Health benefits of Nordic walking: a systematic review Tschentscher M, Niederseer D, Niebauer J. Am J Prev Med 2013 Jan;44(1):76-84.

The impact of Nordic walking on bone properties in postmenopausal women with pre-diabetes and non-alcohol fatty liver disease Xiaming Du, Chao Zhang, Xiangqi Zhang, Zhen Qi , Sulin Cheng and Shenglong Le.  International Journal of Environmental Research and Public Health. July 16, 2021

Nordic walking and its clinical benefits in different disorders Shailendra KapoorPage 1676 | Published online: 25 Jan 2013 Accessed 28 July 2022

Long-term effects of high-intensity interval training, moderate-to-vigorous intensity continuous training and Nordic walking on physical and mental health in patients with coronary artery disease T. Terada. Accessed July 28 2022

The effects of pole walking on arm lymphedema and cardiovascular fitness in women treated for breast cancer: a pilot and feasibility study Carlotta Jönsson , RPT, MSc &Karin Johansson , RPT Pages 236-242 | Published online: 31 Oct 2013 Accessed 28 July 202

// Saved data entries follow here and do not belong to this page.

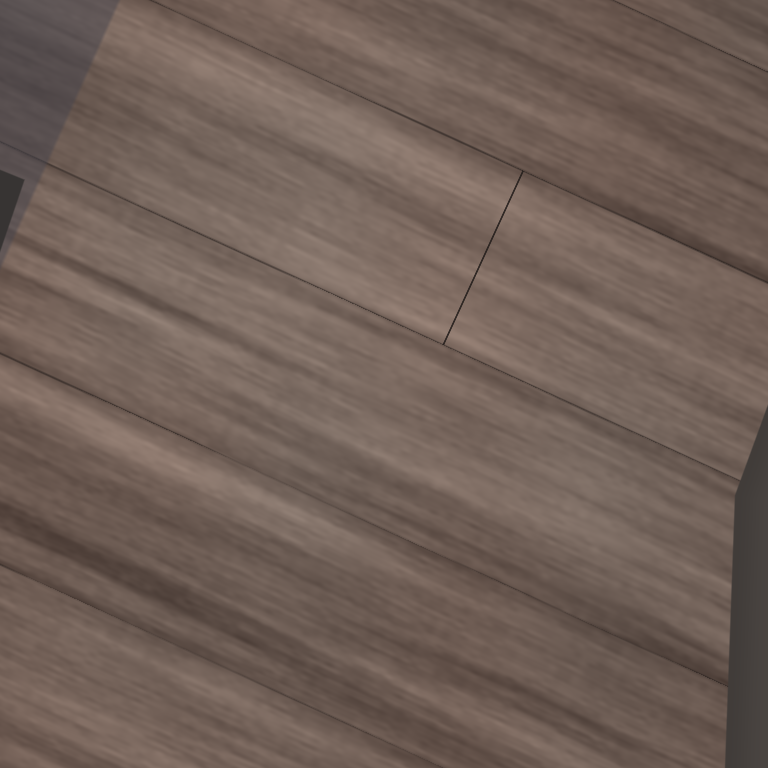
Write a Shadertoy shader that draws this texture.

```glsl
// Brown wooden floor planks with slanted grain, one butt joint and grey objects at the sides.

const vec3 WOOD_DARK   = vec3(0.260, 0.208, 0.185);
const vec3 WOOD_LIGHT  = vec3(0.560, 0.488, 0.447);
const vec3 SEAM_COLOR  = vec3(0.150, 0.125, 0.115);
const vec3 SHEEN_COLOR = vec3(0.270, 0.265, 0.300);
const vec3 PANEL_COLOR = vec3(0.275, 0.255, 0.243);
const vec3 BLOCK_COLOR = vec3(0.215, 0.205, 0.200);

const float GRAIN_ANGLE = 0.43;    // downward tilt of the boards, radians
const float PLANK_WIDTH = 0.25;
const float PLANK_SHIFT = 0.241;   // position of a seam across the boards
const float JOINT_ROW   = 2.0;     // board row holding the butt joint
const float JOINT_POS   = 0.295;   // joint position along the grain
const float LINE_HALF   = 0.0011;  // half width of the joint line
const float WOOD_TONE   = 0.64;    // mean tone between dark and light
const float STREAK_DEPTH = 0.30;

float hash(vec2 p) {
    return fract(sin(dot(p, vec2(127.1, 311.7))) * 43758.5453);
}

float noise(vec2 p) {
    vec2 i = floor(p), f = fract(p);
    f = f * f * (3.0 - 2.0 * f);
    return mix(mix(hash(i), hash(i + vec2(1, 0)), f.x),
               mix(hash(i + vec2(0, 1)), hash(i + vec2(1, 1)), f.x), f.y);
}

// Noise centred on zero
float wave(vec2 p) { return noise(p) - 0.5; }

// Signed distance to the line a-b, positive on its left
float leftOf(vec2 p, vec2 a, vec2 b) {
    vec2 d = normalize(b - a), q = p - a;
    return d.x * q.y - d.y * q.x;
}

// Tone of the wood at q = (along, across) the grain
float woodTone(vec2 q, float row) {
    vec2 seed = vec2(row * 7.3, row * 3.7);
    q.y += 0.022 * wave(q * vec2(1.6, 3.0) + seed)
         + 0.004 * wave(q * vec2(7.0, 12.0) + seed);

    // Layers from broad bands down to hair-thin fibres
    float tone = 0.42 * wave(q * vec2(1.1, 11.0) + seed);
    tone += 0.38 * wave(q * vec2(1.8, 31.0) + seed + 17.0);
    tone += 0.25 * wave(q * vec2(5.0, 85.0) + seed + 31.0);
    tone += 0.17 * wave(q * vec2(18.0, 210.0) + seed + 53.0);
    tone += 0.12 * wave(q * vec2(90.0, 170.0) + seed + 71.0);

    // Long dark streaks gathered in groups
    float group = smoothstep(0.35, 0.7, noise(q * vec2(1.0, 9.0) + seed + 90.0));
    float streak = smoothstep(0.52, 0.88, noise(q * vec2(1.7, 46.0) + seed + 113.0));
    return tone - STREAK_DEPTH * group * streak;
}

void mainImage(out vec4 fragColor, in vec2 fragCoord) {
    vec2 uv = fragCoord / iResolution.xy;
    float aa = 1.0 / iResolution.y;

    // Rotate into board space
    float c = cos(GRAIN_ANGLE), s = sin(GRAIN_ANGLE);
    vec2 q = vec2(c * uv.x - s * uv.y, s * uv.x + c * uv.y);
    float board = (q.y - PLANK_SHIFT) / PLANK_WIDTH;
    float row = floor(board);
    float seamDist = (0.5 - abs(fract(board) - 0.5)) * PLANK_WIDTH;

    // Wood with soft light in the upper middle and darker board edges
    float light = exp(-4.0 * dot(uv - vec2(0.42, 0.7), uv - vec2(0.42, 0.7)));
    float tone = WOOD_TONE + woodTone(q, row) + 0.24 * (light - 0.5);
    tone -= 0.17 * exp(-seamDist / 0.011);
    vec3 color = mix(WOOD_DARK, WOOD_LIGHT, clamp(tone, 0.0, 1.1));
    color *= mix(vec3(1.02, 0.99, 0.98), vec3(0.99, 1.005, 1.01), noise(uv * 5.0));

    // Faint long seams, broken along their length
    float seam = 1.0 - smoothstep(0.0, 0.0012 + aa, seamDist);
    float wear = smoothstep(0.2, 0.8, noise(vec2(q.x * 6.0, row * 5.0)));
    color = mix(color, SEAM_COLOR, seam * mix(0.15, 0.6, wear));

    // Crisp butt joint across one board
    float inRow = 1.0 - step(0.5, abs(row - JOINT_ROW));
    float joint = 1.0 - smoothstep(LINE_HALF - 0.5 * aa, LINE_HALF + 0.5 * aa,
                                   abs(q.x - JOINT_POS));
    color = mix(color, SEAM_COLOR, 0.9 * joint * inRow);

    // Bluish sheen in the upper left corner
    float sheen = leftOf(uv, vec2(0.0, 0.65), vec2(0.156, 1.0));
    color = mix(color, SHEEN_COLOR, 0.5 * smoothstep(-0.003, 0.003, sheen));

    // Dark block at the left border
    vec2 tip = vec2(0.032, 0.766);
    float block = min(leftOf(uv, tip, vec2(0.0, 0.779)),
                      leftOf(uv, vec2(0.0, 0.672), tip));
    color = mix(color, BLOCK_COLOR, smoothstep(-aa, aa, block));

    // Grey panel at the right border
    vec2 corner = vec2(0.957, 0.355);
    float panel = min(leftOf(uv, vec2(1.0, 0.473), corner),
                      leftOf(uv, corner, vec2(0.944, 0.0)));
    vec3 panelShade = PANEL_COLOR * (0.92 + 0.12 * smoothstep(0.0, 0.05, panel));
    color = mix(color, panelShade, smoothstep(-aa, aa, panel));

    fragColor = vec4(color, 1.0);
}
```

Nordic walking compared to conventional walking and band-based resistance exercise on fitness in older adults. Takeshima N, Islam MM, Rogers ME, Rogers NL, Sengoku N, Koizumi D, et al. Effects of J Sports Sci Med 2013;12(3):422-30.

Nordic walking increases distal radius bone mineral content in young women Takeru Kato, Toru Tomioka, Takenori Yamashita, Hidehiro Yamamoto, Yasuhiro Sugajima, and Norikazu Ohnishi. Journal of sports Science and Medicine. Pub. Online May 01, 2020

Stick Together: A Nordic Walking Group Intervention for Breast Cancer Survivors Journal of Psychosocial Oncology · March 2015 DOI: 10.1080/07347332.2015.1020465 · Source: PubMed

Want to know more?

Our classes and walks are lead by our instructor, Joanne, who is a retired nurse, with a passion for helping people like you get the best from your exercise programme.

To find out more about what we can offer you call or email Joanne:

 TEL:  +353876936903


Join a Wellbeing Walk

Why not join us for a rejuvenating well-being walk, in Dromore Woods, on World Menopause Day, October 18th, where we’ll harness the therapeutic benefits of Nordic walking to support you during this important phase of life?